Angle closure glaucoma is also called acute or narrow angle glaucoma. This type of glaucoma is rarer than open angle glaucoma and is different because the eye pressure goes up much faster. When this happens, your drainage canal is blocked or covered. Here at VisionFirst, we can test patients to see if they have an angle that is normal and wide or abnormal and narrow.

Surgery is needed to treat angle closure glaucoma in order to remove a small portion of the outer edge of the iris. This unblocks the drainage canal so that the fluid can drain out.

Congenital glaucoma occurs in children who are born with an eye defect that slows the drainage of fluid. Some general symptoms include light sensitivity, eyes that appear cloudy or foggy, and/or tearing. In small children, medicine is not recommended, but surgery tends to be effective and is the safest option.

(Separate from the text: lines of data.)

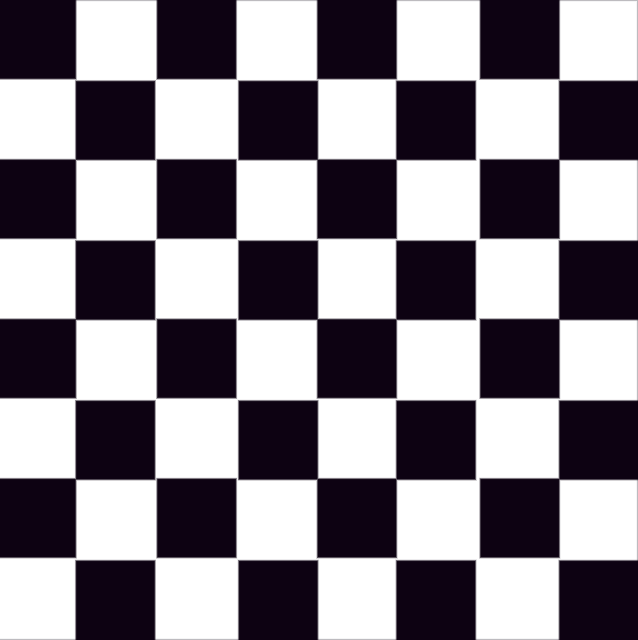
Write a WebGL 2 fragment shader that draws this pattern.

```glsl
#version 300 es
precision highp float;
// Checkerboard of 8 by 8 cells: dark squares on white, with slightly uneven spacing.
// The squares form two interleaved grids; each grid's distance field is the larger
// of a column and a row distance, and the nearer grid sets the ink.

uniform vec2 u_resolution;
out vec4 outColor;

const vec3 INK = vec3(0.05, 0.008, 0.07);
const vec3 PAPER = vec3(1.0);
const vec3 BORDER_GREY = vec3(0.69, 0.68, 0.70);
const vec2 HALF_SIZE = vec2(0.0624, 0.0620);
const float SOFTNESS = 0.0021;
const float BORDER_WIDTH = 0.003;
const int REPEATS = 4;

// Signed distance to the nearest of four bands; from index slipAt on, bands shift by slip.
float bandDistance(float x, float start, float pitch, float slip, float slipAt, float halfWidth) {
    float nearest = 1.0;
    for (int i = 0; i < REPEATS; i++) {
        float k = float(i);
        float center = start + pitch * k + slip * step(slipAt, k);
        nearest = min(nearest, abs(x - center) - halfWidth);
    }
    return nearest;
}

// Signed distance to both interleaved grids of squares.
float checkerDistance(vec2 p) {
    float columnsA = bandDistance(p.x, 0.0569, 0.2513, 0.0039, 3.0, HALF_SIZE.x);
    float rowsA = bandDistance(p.y, 0.0617, 0.2493, 0.0, 0.0, HALF_SIZE.y);
    float columnsB = bandDistance(p.x, 0.1809, 0.2552, -0.0079, 2.0, HALF_SIZE.x);
    float rowsB = bandDistance(p.y, 0.1882, 0.2498, 0.0, 0.0, HALF_SIZE.y);
    return min(max(columnsA, rowsA), max(columnsB, rowsB));
}

// Thin grey line along the top, right and bottom of the sheet.
float borderMask(vec2 p, float width) {
    float inset = min(1.0 - p.x, min(p.y, 1.0 - p.y));
    return 1.0 - smoothstep(0.0, width, inset);
}

void main() {
    vec2 p = gl_FragCoord.xy / u_resolution;
    p.y = 1.0 - p.y; // rows count down from the top

    // Clamping lets the outer squares run off the sheet.
    float d = checkerDistance(clamp(p, 0.006, 0.994));
    float soft = max(SOFTNESS, 0.75 / min(u_resolution.x, u_resolution.y));
    float ink = 1.0 - smoothstep(-soft, soft, d);

    vec3 sheet = mix(PAPER, BORDER_GREY, borderMask(p, BORDER_WIDTH));
    outColor = vec4(mix(sheet, INK, ink), 1.0);
}
```
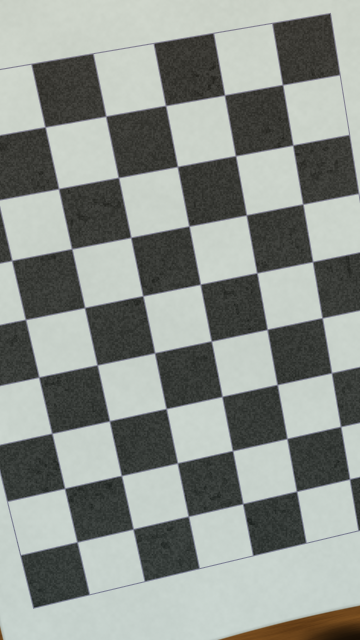
Write a Shadertoy shader that draws this pattern.

```glsl
// A printed 7 by 9 checkerboard on pale paper, seen at a tilt on a wooden table.

float hash(vec2 p) {
    vec3 q = fract(vec3(p.xyx) * 0.1031);
    q += dot(q, q.yzx + 33.33);
    return fract((q.x + q.y) * q.z);
}

float noise(vec2 p) {
    vec2 i = floor(p), f = fract(p);
    f = f * f * (3.0 - 2.0 * f);
    return mix(mix(hash(i), hash(i + vec2(1, 0)), f.x),
               mix(hash(i + vec2(0, 1)), hash(i + vec2(1, 1)), f.x), f.y);
}

float fbm(vec2 p) {
    float sum = 0.0, gain = 0.5;
    for (int i = 0; i < 4; i++) {
        sum += gain * noise(p);
        p = p * 2.03 + 17.0;
        gain *= 0.5;
    }
    return sum / 0.9375;
}

// Perspective from the page (y down, height 1) to board cells.
vec2 toBoard(vec2 page) {
    mat3 boardToPage = mat3(0.09739, -0.01567, 0.00779,
                            0.02255,  0.10137, 0.01268,
                            0.04948,  0.10026, 1.0);
    vec3 h = inverse(boardToPage) * vec3(page, 1.0);
    return h.xy / h.z + vec2(2, 0);
}

// Ink coverage: the product of two triangle waves, cut to the board.
float checker(vec2 cell, vec2 soft) {
    vec2 wave = 0.5 - abs(mod(cell + 0.5, 2.0) - 1.0);
    vec2 side = clamp(wave / soft, -1.0, 1.0);
    vec2 inset = min(cell, vec2(7, 9) - cell);
    vec2 inside = clamp(0.5 + 0.5 * inset / soft, 0.0, 1.0);
    return min(0.5 + 0.5 * side.x * side.y, min(inside.x, inside.y));
}

vec3 paperColor(vec2 page) {
    vec3 paper = mix(vec3(0.80, 0.825, 0.785), vec3(0.775, 0.82, 0.80), page.y);
    paper += 0.035 * (fbm(page * 9.0) - 0.5);
    return paper + 0.03 * (fbm(page * 130.0) - 0.5);
}

vec3 inkColor(vec2 page, vec2 cell) {
    vec3 ink = mix(vec3(0.232, 0.226, 0.205), vec3(0.205, 0.232, 0.222), page.y);
    ink += 0.05 * (fbm(page * 7.0 + 4.0) - 0.5);
    ink += 0.09 * (noise(page * 420.0) - 0.5);
    // Sparse dark smudges
    float smudge = smoothstep(0.72, 0.85, noise(cell * 13.0));
    return ink - 0.05 * smudge * smoothstep(0.5, 0.7, noise(cell * 1.7 + 8.0));
}

vec3 woodColor(vec2 page) {
    vec2 along = vec2(page.x * 0.97 - page.y * 0.24, page.x * 0.24 + page.y * 0.97);
    float grain = fbm(along * vec2(14.0, 160.0));
    vec3 wood = mix(vec3(0.29, 0.17, 0.06), vec3(0.53, 0.35, 0.15), grain);
    // Shadow in the near corner
    float shade = smoothstep(0.09, 0.02, length((page - vec2(0.56, 1.005)) * vec2(0.8, 2.2)));
    return wood * (1.0 - 0.75 * shade);
}

void mainImage(out vec4 fragColor, in vec2 fragCoord) {
    float pixel = 1.0 / iResolution.y;
    vec2 page = vec2(fragCoord.x, iResolution.y - fragCoord.y) * pixel;
    vec2 cell = toBoard(page);

    // Printed sheet with a violet lens fringe along the ink edges
    float ink = checker(cell, 0.6 * fwidth(cell) + 0.006);
    vec3 color = mix(paperColor(page), inkColor(page, cell), ink);
    color += 4.0 * ink * (1.0 - ink) * vec3(-0.01, -0.025, 0.05);

    // Table beyond the slightly curved lower edge and the left corner
    float run = page.x - 0.341;
    float beyond = page.y - (1.0 - 0.29 * run + 0.215 * run * run);
    beyond = max(beyond, 0.97 * (page.y - 0.979) * 0.25 - page.x);
    float table = smoothstep(-pixel, pixel, beyond);
    color *= 1.0 - 0.12 * smoothstep(-0.006, 0.0, beyond);
    color = mix(color, woodColor(page), table);

    fragColor = vec4(color, 1.0);
}
```
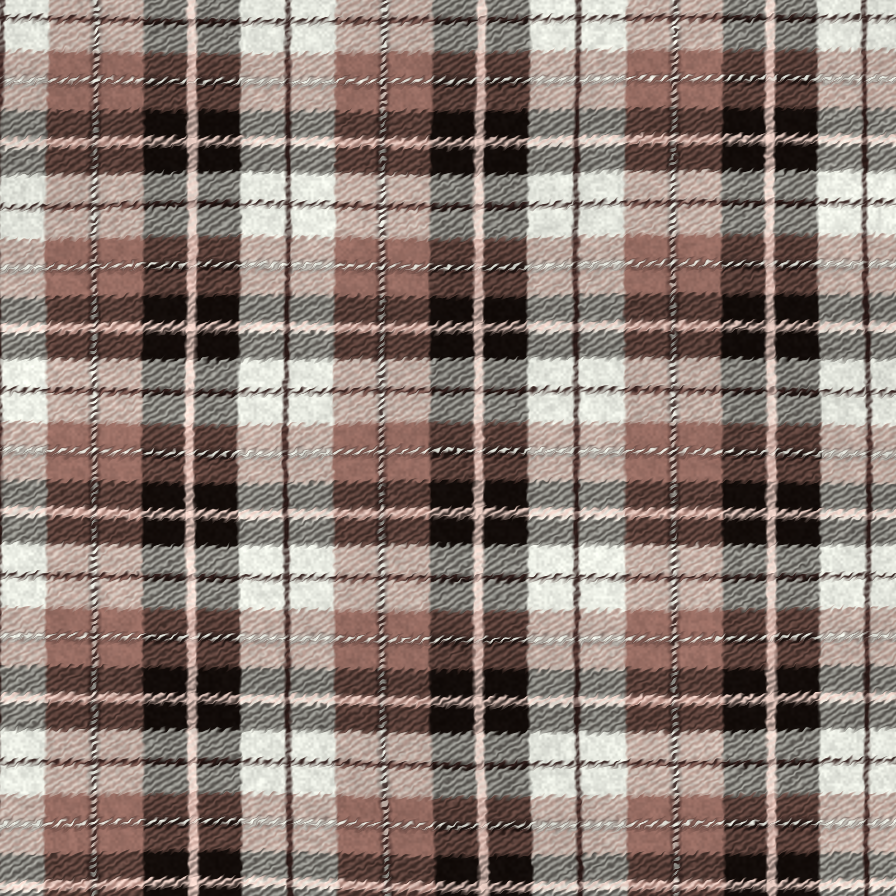
This texture is drawn by a Shadertoy shader. Its source:

```glsl
// Brushed fleece tartan: rose, black and cream bands in a soft diagonal twill.

const vec3 CREAM = vec3(0.91, 0.92, 0.885);
const vec3 ROSE  = vec3(0.59, 0.425, 0.385);
const vec3 BLACK = vec3(0.07, 0.045, 0.035);
const vec3 BLUSH = vec3(0.93, 0.82, 0.78);
const vec3 BROWN = vec3(0.20, 0.12, 0.11);

const vec2 REPEAT = vec2(0.3229, 0.2072);  // size of one sett
const vec2 START  = vec2(0.052, 0.0586);   // first rose edge, from the top left
const float TWILLS = 26.0;                 // diagonal ribs per sett

// Integer hash to 0..1
float hash(vec2 p) {
    uvec2 q = uvec2(ivec2(p)) * uvec2(1597334673u, 3812015801u);
    uint n = (q.x ^ q.y) * 1597334673u;
    n = (n ^ (n >> 15u)) * 2246822519u;
    return float((n ^ (n >> 13u)) >> 8u) / 16777216.0;
}

// Smooth value noise, centred on zero
float noise(vec2 p) {
    vec2 i = floor(p), f = fract(p);
    f = f * f * (3.0 - 2.0 * f);
    float low  = mix(hash(i), hash(i + vec2(1, 0)), f.x);
    float high = mix(hash(i + vec2(0, 1)), hash(i + vec2(1, 1)), f.x);
    return mix(low, high, f.y) - 0.5;
}

// Coverage of a repeating stripe between two positions in the sett
float stripe(float t, float from, float to, float soft) {
    float d = abs(fract(t - 0.5 * (from + to) + 0.5) - 0.5);
    return 1.0 - smoothstep(-soft, soft, d - 0.5 * (to - from));
}

// Coverage of a thin line centred in a band
float line(float t, float centre, float halfWidth, float soft) {
    return stripe(t, centre - halfWidth, centre + halfWidth, soft);
}

// Yarn colour across one sett; alpha marks the accent lines.
// splits: where rose and black end; rib: 0..1 twill height
vec4 yarn(float t, vec2 splits, float width, float soft, float rib) {
    float rose  = stripe(t, 0.0, splits.x, soft);
    float black = stripe(t, splits.x, splits.y, soft);
    vec3 colour = ROSE * rose + BLACK * black + CREAM * max(1.0 - rose - black, 0.0);

    float roseMid  = 0.5 * splits.x;
    float blackMid = 0.5 * (splits.x + splits.y);
    float creamMid = 0.5 * (splits.y + 1.0);
    float border = line(t, roseMid, 0.020 * width, soft);
    float stitch = line(t, roseMid, 0.010 * width, soft);
    float pale   = line(t, blackMid, 0.017 * width, soft);
    float dark   = line(t, creamMid, 0.010 * width, soft);

    colour = mix(colour, BROWN, 0.6 * border);
    colour = mix(colour, mix(BROWN, CREAM, rib), stitch);
    colour = mix(colour, BLUSH, pale);
    colour = mix(colour, BROWN, dark);
    return vec4(colour, max(stitch, max(pale, dark)));
}

void mainImage(out vec4 fragColor, in vec2 fragCoord) {
    vec2 uv = fragCoord / iResolution.xy;
    vec2 pixel = 1.0 / iResolution.xy;

    // Slack cloth drift and fuzzy fibre edges
    vec2 drift = vec2(noise(uv * 4.0 + 11.0), noise(uv * 4.0 + 47.0)) * 0.007;
    vec2 fuzz = vec2(noise(uv * 190.0 + 5.0), noise(uv * 190.0 + 83.0)) * 0.0035;
    vec2 cloth = vec2(uv.x, 1.0 - uv.y) + drift + fuzz;
    vec2 sett = (cloth - START) / REPEAT;
    vec2 soft = max(vec2(0.0022), pixel) / REPEAT;

    // Twill ribs rise to the right
    float wave = sin(6.28319 * TWILLS * (sett.x + sett.y));
    float rib = smoothstep(-0.7, 0.7, wave);

    // Ribs also give the cross bands toothed edges
    sett.y += 0.010 * wave;
    vec4 warp = yarn(sett.x, vec2(0.335, 0.670), 1.0, soft.x, rib);
    vec4 weft = yarn(sett.y, vec2(0.315, 0.655), 1.45, soft.y, rib);

    // Weave: accent lines sit higher, weft accents break into dashes
    float relief = mix(0.17, 0.36, weft.a * (1.0 - warp.a));
    float share = 0.5 + relief * wave + 0.10 * weft.a - 0.22 * warp.a;
    vec3 colour = mix(warp.rgb, weft.rgb, clamp(share, 0.0, 1.0));

    // Nap: fine grain, pilling and broad uneven wear
    float nap = 0.13 * noise(uv * 330.0) + 0.08 * noise(uv * 110.0 + 29.0);
    float wear = 0.09 * noise(uv * 5.0 + 71.0);
    colour *= 1.0 + nap + wear;
    colour += 0.025 * noise(uv * 260.0 + 17.0);

    fragColor = vec4(clamp(colour, 0.0, 1.0), 1.0);
}
```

Eye exams are helpful in detecting a variety of health problems and eye diseases. That’s why regular visits to the eye doctor—no matter your age—are so essential. The doctors at VisionFirst take great care in making sure your overall health is assessed and that you leave Looking, Feeling, and Seeing your best. Schedule an appointment today at one of our locations.